'''

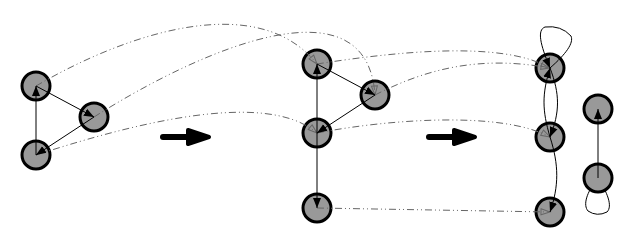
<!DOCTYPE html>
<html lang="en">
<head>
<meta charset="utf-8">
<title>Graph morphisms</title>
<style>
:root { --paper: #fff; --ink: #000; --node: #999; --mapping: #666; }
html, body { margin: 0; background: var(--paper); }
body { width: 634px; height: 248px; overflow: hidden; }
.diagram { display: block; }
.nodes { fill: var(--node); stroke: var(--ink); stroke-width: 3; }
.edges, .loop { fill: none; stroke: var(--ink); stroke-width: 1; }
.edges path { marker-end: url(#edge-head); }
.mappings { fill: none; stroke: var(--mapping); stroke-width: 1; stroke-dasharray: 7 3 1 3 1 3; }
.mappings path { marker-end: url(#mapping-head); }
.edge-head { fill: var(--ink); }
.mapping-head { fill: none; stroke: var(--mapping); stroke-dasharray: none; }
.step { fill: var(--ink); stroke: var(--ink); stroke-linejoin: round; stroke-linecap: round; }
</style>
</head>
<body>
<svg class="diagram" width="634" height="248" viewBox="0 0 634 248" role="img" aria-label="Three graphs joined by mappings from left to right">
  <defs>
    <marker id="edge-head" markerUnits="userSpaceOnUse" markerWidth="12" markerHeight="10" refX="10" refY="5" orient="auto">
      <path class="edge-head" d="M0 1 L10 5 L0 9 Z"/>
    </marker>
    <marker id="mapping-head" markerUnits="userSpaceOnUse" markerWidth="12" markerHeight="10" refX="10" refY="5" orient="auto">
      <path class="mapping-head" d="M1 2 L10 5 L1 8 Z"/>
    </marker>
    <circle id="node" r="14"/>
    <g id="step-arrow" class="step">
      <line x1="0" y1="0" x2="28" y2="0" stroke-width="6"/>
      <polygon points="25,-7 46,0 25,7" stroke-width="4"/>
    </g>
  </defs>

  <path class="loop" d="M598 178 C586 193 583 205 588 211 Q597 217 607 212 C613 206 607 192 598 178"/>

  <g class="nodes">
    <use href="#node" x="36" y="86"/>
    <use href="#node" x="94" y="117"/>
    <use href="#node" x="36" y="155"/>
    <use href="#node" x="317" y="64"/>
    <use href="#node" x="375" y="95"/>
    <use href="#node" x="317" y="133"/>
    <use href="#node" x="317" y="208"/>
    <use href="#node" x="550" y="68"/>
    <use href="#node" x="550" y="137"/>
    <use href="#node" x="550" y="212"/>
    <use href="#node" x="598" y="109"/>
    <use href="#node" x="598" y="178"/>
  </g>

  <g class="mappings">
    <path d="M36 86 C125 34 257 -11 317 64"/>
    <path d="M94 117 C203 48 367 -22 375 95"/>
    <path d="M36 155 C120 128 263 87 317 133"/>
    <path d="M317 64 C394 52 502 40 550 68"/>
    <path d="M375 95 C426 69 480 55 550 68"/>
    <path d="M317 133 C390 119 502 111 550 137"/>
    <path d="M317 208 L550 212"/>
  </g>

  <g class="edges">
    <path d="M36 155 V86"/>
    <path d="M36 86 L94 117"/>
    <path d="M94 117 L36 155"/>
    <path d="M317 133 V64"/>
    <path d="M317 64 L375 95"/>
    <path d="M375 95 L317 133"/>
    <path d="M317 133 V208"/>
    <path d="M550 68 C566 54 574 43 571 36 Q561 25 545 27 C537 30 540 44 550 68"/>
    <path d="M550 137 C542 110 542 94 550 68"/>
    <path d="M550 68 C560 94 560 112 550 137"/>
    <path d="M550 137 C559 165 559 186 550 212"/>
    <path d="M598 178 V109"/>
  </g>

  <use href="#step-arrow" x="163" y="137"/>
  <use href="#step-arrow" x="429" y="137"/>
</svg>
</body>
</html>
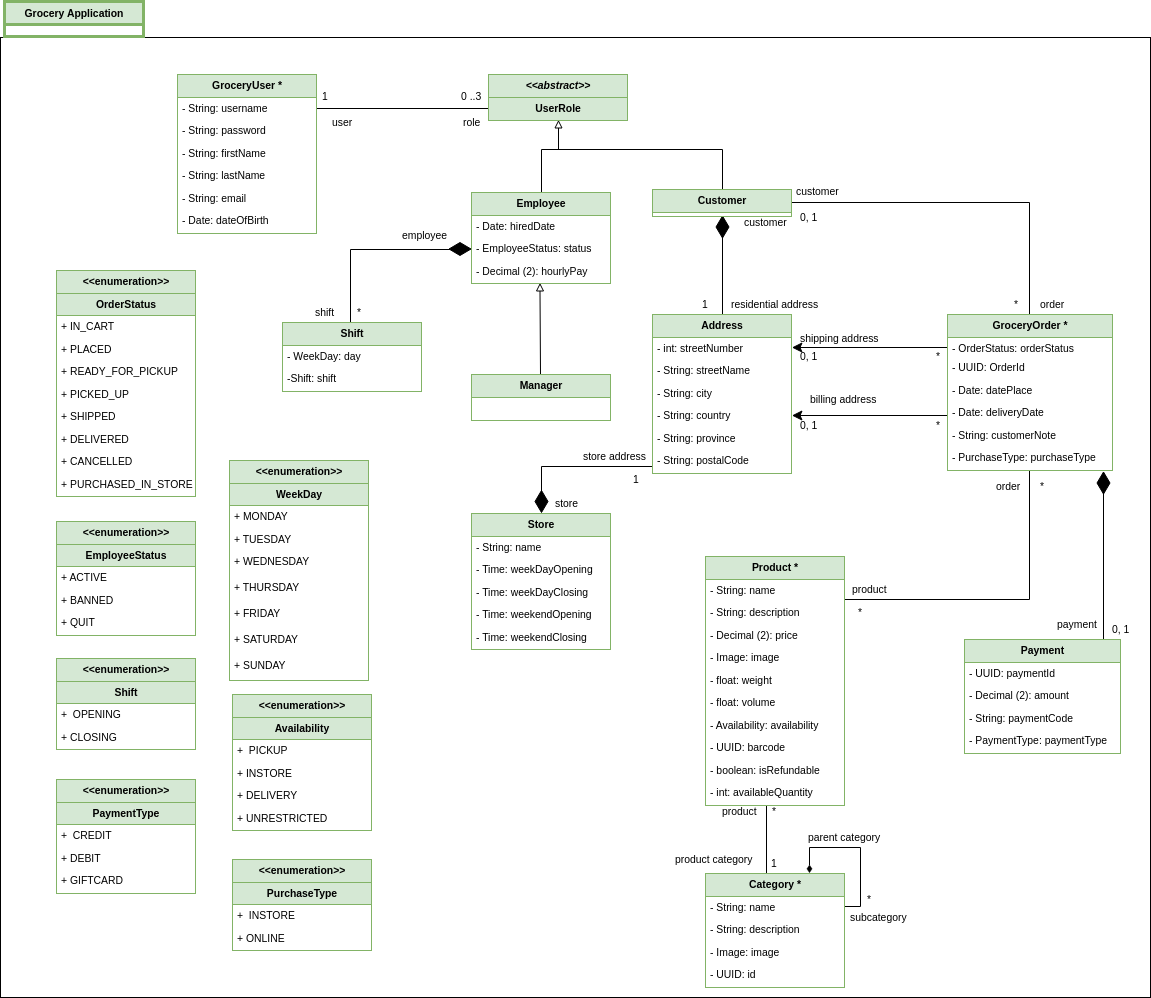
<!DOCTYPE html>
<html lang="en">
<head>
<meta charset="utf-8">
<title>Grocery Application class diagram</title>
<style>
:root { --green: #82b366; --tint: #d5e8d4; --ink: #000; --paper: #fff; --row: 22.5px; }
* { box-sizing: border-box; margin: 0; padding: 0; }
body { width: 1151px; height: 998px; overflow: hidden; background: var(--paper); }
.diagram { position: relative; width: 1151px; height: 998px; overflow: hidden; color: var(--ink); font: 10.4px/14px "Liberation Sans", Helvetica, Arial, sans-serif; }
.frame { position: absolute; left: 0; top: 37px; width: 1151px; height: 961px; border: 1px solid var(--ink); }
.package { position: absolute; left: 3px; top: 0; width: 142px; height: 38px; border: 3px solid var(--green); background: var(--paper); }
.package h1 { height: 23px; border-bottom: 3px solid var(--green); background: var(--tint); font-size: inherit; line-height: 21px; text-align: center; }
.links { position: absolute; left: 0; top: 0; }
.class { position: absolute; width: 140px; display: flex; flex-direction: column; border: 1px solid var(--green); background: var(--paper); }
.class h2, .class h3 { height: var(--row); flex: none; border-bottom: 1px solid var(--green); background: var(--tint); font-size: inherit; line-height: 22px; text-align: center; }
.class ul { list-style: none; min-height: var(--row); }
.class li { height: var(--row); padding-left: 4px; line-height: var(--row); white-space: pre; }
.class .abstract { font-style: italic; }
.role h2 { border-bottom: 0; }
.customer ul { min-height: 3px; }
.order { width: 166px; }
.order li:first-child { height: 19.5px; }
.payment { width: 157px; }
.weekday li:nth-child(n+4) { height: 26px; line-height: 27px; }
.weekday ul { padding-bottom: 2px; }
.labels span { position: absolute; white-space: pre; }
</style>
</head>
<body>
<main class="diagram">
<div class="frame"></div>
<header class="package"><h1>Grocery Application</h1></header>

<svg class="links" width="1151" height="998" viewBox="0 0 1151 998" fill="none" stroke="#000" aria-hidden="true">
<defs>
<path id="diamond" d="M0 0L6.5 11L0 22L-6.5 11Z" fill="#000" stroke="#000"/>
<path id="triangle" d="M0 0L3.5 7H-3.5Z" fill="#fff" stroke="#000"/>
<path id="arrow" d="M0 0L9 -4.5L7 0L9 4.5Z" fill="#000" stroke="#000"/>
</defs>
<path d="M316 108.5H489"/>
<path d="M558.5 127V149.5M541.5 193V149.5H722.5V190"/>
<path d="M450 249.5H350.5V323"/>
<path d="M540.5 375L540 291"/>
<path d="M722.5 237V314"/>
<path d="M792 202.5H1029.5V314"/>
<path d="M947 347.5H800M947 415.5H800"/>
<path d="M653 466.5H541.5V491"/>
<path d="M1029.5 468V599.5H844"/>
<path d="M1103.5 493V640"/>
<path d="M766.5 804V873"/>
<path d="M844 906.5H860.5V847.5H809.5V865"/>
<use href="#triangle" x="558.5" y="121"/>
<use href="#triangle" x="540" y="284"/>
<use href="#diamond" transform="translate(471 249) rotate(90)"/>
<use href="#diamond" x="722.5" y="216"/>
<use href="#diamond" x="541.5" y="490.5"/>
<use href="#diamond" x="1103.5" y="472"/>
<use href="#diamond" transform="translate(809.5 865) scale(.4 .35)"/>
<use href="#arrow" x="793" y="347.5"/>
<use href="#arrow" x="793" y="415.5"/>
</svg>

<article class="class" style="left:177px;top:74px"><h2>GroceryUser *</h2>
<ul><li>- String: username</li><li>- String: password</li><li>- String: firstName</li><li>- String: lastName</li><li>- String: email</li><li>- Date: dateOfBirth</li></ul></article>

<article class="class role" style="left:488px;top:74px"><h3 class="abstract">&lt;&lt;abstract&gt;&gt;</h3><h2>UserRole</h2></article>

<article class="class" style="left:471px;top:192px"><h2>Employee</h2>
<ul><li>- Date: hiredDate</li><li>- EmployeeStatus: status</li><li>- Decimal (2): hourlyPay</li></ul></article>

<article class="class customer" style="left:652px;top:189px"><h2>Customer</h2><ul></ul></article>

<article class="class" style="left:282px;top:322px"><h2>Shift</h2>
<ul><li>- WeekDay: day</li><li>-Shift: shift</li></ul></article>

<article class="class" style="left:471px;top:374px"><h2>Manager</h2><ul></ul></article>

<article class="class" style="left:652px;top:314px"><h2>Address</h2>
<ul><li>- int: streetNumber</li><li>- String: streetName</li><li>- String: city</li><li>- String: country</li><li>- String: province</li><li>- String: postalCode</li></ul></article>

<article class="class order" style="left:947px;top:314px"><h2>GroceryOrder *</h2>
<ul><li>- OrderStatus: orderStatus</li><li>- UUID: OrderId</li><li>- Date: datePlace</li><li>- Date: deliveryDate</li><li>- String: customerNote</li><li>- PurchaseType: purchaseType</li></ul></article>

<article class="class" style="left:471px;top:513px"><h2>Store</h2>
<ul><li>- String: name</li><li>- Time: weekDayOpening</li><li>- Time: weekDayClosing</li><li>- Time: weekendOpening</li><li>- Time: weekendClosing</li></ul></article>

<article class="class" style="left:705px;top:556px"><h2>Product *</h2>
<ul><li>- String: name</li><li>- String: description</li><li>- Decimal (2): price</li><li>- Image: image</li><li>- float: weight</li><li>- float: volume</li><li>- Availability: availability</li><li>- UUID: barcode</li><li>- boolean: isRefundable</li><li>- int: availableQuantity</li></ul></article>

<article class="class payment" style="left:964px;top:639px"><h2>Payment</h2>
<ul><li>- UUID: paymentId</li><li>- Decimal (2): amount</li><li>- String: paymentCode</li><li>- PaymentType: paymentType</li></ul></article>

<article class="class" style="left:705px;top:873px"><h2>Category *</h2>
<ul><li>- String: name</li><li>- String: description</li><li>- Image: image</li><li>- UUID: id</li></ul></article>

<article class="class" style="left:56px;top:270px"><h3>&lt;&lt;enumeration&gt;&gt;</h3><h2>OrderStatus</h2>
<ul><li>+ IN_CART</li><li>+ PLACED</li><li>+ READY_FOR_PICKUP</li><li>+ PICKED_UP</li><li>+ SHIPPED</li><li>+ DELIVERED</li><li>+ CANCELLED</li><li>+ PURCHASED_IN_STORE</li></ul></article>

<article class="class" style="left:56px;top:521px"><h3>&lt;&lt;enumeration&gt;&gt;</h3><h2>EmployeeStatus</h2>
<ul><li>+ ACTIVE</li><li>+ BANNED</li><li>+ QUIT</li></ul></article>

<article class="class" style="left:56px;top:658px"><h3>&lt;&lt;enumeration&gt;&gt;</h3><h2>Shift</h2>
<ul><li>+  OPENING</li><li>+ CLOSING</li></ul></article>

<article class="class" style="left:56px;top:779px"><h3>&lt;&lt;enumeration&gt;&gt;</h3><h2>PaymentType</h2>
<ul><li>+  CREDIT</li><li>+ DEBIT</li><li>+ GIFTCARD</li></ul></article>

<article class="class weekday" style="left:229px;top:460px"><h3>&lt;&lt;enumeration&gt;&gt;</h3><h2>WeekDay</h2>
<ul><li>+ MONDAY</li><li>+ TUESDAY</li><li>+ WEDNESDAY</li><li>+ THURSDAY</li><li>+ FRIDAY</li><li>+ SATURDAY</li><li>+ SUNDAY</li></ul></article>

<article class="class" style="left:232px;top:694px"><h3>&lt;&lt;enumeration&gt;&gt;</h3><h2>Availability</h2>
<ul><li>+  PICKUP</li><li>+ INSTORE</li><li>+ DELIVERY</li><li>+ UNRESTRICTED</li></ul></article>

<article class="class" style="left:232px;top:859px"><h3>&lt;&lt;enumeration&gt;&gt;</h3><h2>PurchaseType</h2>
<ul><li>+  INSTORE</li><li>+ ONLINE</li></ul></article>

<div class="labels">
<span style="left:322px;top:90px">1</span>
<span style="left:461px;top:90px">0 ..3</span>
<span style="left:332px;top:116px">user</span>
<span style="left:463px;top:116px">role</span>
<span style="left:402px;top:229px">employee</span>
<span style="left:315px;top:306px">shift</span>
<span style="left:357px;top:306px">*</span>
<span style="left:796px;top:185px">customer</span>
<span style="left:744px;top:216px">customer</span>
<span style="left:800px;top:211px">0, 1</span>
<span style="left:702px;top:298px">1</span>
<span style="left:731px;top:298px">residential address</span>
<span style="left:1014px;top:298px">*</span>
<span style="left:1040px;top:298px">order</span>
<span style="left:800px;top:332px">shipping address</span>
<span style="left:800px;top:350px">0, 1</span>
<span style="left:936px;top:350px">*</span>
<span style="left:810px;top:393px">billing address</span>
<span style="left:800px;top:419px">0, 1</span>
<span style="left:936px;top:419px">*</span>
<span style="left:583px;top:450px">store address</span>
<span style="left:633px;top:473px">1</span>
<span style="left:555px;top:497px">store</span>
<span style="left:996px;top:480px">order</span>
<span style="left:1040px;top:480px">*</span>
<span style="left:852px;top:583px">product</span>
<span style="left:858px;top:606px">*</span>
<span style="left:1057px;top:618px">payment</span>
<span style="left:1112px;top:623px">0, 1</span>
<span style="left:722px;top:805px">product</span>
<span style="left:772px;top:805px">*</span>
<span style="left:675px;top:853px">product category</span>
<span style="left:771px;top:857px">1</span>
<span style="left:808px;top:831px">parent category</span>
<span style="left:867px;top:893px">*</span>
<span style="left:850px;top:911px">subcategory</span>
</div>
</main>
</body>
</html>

'''

## Task details
Write out exactly the lines between the start of the data and the line with "634px; height: 248px;", including both, but none of the pictures.

## Answer for the task
<!DOCTYPE html>
<html lang="en">
<head>
<meta charset="utf-8">
<title>Graph morphisms</title>
<style>
:root { --paper: #fff; --ink: #000; --node: #999; --mapping: #666; }
html, body { margin: 0; background: var(--paper); }
body { width: 634px; height: 248px; overflow: hidden; }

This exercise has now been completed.